What is being asked — The word "patches" may appear in the records below. Report how many lines contain it, and write nothing besides the number.

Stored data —
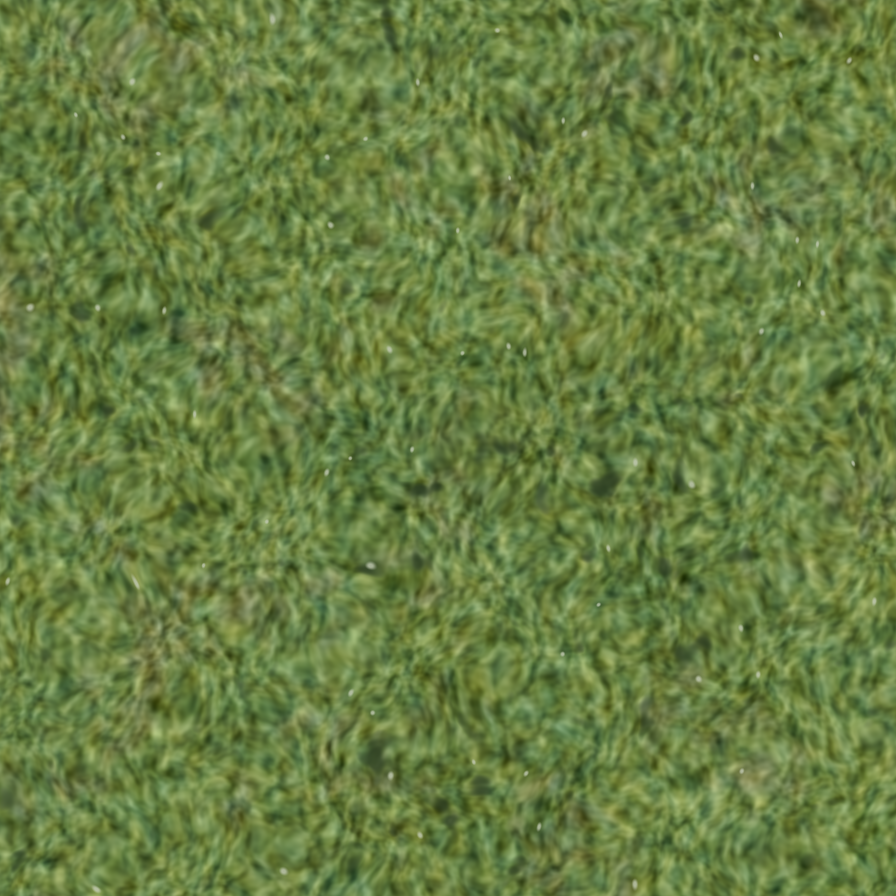
A WebGL 1 fragment shader for this texture:

```glsl
precision highp float;
uniform vec2 u_resolution;

#define BLADE_FREQ vec2(72.0, 42.0)
#define TILT_FREQ vec2(92.0, 54.0)
#define FINE_FREQ 125.0
#define PATCH_FREQ 5.0
#define PIT_FREQ vec2(27.0, 23.0)
#define WARP 0.02
#define CONTRAST 1.12
#define TINT 1.0
#define GLINT_GRID 42.0
#define GLINT_SHARE 0.035

const vec3 SHADOW = vec3(0.26, 0.345, 0.145);
const vec3 GRASS = vec3(0.405, 0.505, 0.255);
const vec3 SUNLIT = vec3(0.555, 0.645, 0.39);
const vec3 PIT = vec3(0.17, 0.235, 0.14);
const vec3 THATCH = vec3(0.43, 0.435, 0.285);
const vec3 GLINT = vec3(0.76, 0.79, 0.70);

vec2 hash2(vec2 p) {
  vec3 q = fract(vec3(p.xyx) * vec3(0.1031, 0.1030, 0.0973));
  q += dot(q, q.yzx + 33.33);
  return fract((q.xx + q.yz) * q.zy);
}

float cornerSlope(vec2 cell, vec2 offset) {
  float angle = 6.2832 * hash2(cell).x;
  return dot(vec2(cos(angle), sin(angle)), offset);
}

// Gradient noise, about -0.7 to 0.7
float noise(vec2 p) {
  vec2 i = floor(p), f = fract(p);
  vec2 u = f * f * f * (f * (f * 6.0 - 15.0) + 10.0);
  vec2 e = vec2(1.0, 0.0);
  float low = mix(cornerSlope(i, f), cornerSlope(i + e, f - e), u.x);
  float high = mix(cornerSlope(i + e.yx, f - e.yx), cornerSlope(i + e.xx, f - e.xx), u.x);
  return mix(low, high, u.y);
}

vec2 rotate(vec2 p, float angle) {
  float c = cos(angle), s = sin(angle);
  return vec2(c * p.x + s * p.y, c * p.y - s * p.x);
}

// Sparse soft bright flecks, one candidate per cell
float glints(vec2 p) {
  vec2 cell = floor(p * GLINT_GRID);
  vec2 centre = 0.25 + 0.5 * hash2(cell + 71.0);
  vec2 chance = hash2(cell + 203.0);
  float d = length((fract(p * GLINT_GRID) - centre) * vec2(1.15, 0.85));
  float radius = mix(0.14, 0.24, chance.y);
  return step(chance.x, GLINT_SHARE) * (1.0 - smoothstep(0.2 * radius, radius, d));
}

void main() {
  vec2 p = gl_FragCoord.xy / min(u_resolution.x, u_resolution.y) + 3.0;

  // Bend the blades so that their lean wanders
  vec2 q = p + WARP * vec2(noise(p * 10.0), noise(p * 10.0 + 57.0));
  q += 0.25 * WARP * vec2(noise(p * 34.0 + 19.0), noise(p * 34.0 + 83.0));

  // Light and shade of the blades
  float patches = noise(p * PATCH_FREQ + 11.0) + 0.6 * noise(p * PATCH_FREQ * 2.6 + 37.0);
  float tone = 1.4 * noise(rotate(q, 0.2) * BLADE_FREQ);
  tone += 1.1 * noise(rotate(q, -0.45) * TILT_FREQ + 29.0);
  tone += 0.75 * noise(q * FINE_FREQ + 61.0);
  tone += 0.6 * noise(q * 24.0 + 43.0) + 0.35 * patches;
  tone *= CONTRAST;
  vec3 color = GRASS + max(tone, 0.0) * (SUNLIT - GRASS) + min(tone, 0.0) * (GRASS - SHADOW);

  // Dry thatch, yellow blades and cool blades
  float dry = noise(p * 6.5 + 91.0) + 0.8 * noise(q * 28.0 + 13.0);
  color = mix(color, THATCH + 0.14 * tone, 0.55 * smoothstep(0.05, 0.7, dry));
  float warm = noise(q * vec2(48.0, 36.0) + 131.0) + 0.5 * noise(p * 9.0 + 151.0);
  float cool = noise(q * vec2(60.0, 46.0) + 171.0) + 0.4 * noise(p * 7.0 + 191.0);
  color += TINT * (warm * vec3(0.06, 0.005, -0.03) + cool * vec3(-0.03, 0.0, 0.075));

  // Dark gaps, gathered in the shaded patches
  float gap = noise(q * PIT_FREQ + 211.0) - 0.35 * patches + 0.3 * noise(q * 65.0 + 231.0);
  color = mix(color, PIT, 0.75 * smoothstep(0.36, 0.72, gap));

  color = mix(color, GLINT, 0.8 * glints(q));
  gl_FragColor = vec4(clamp(color, 0.0, 1.0), 1.0);
}
```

Exercise solution — 4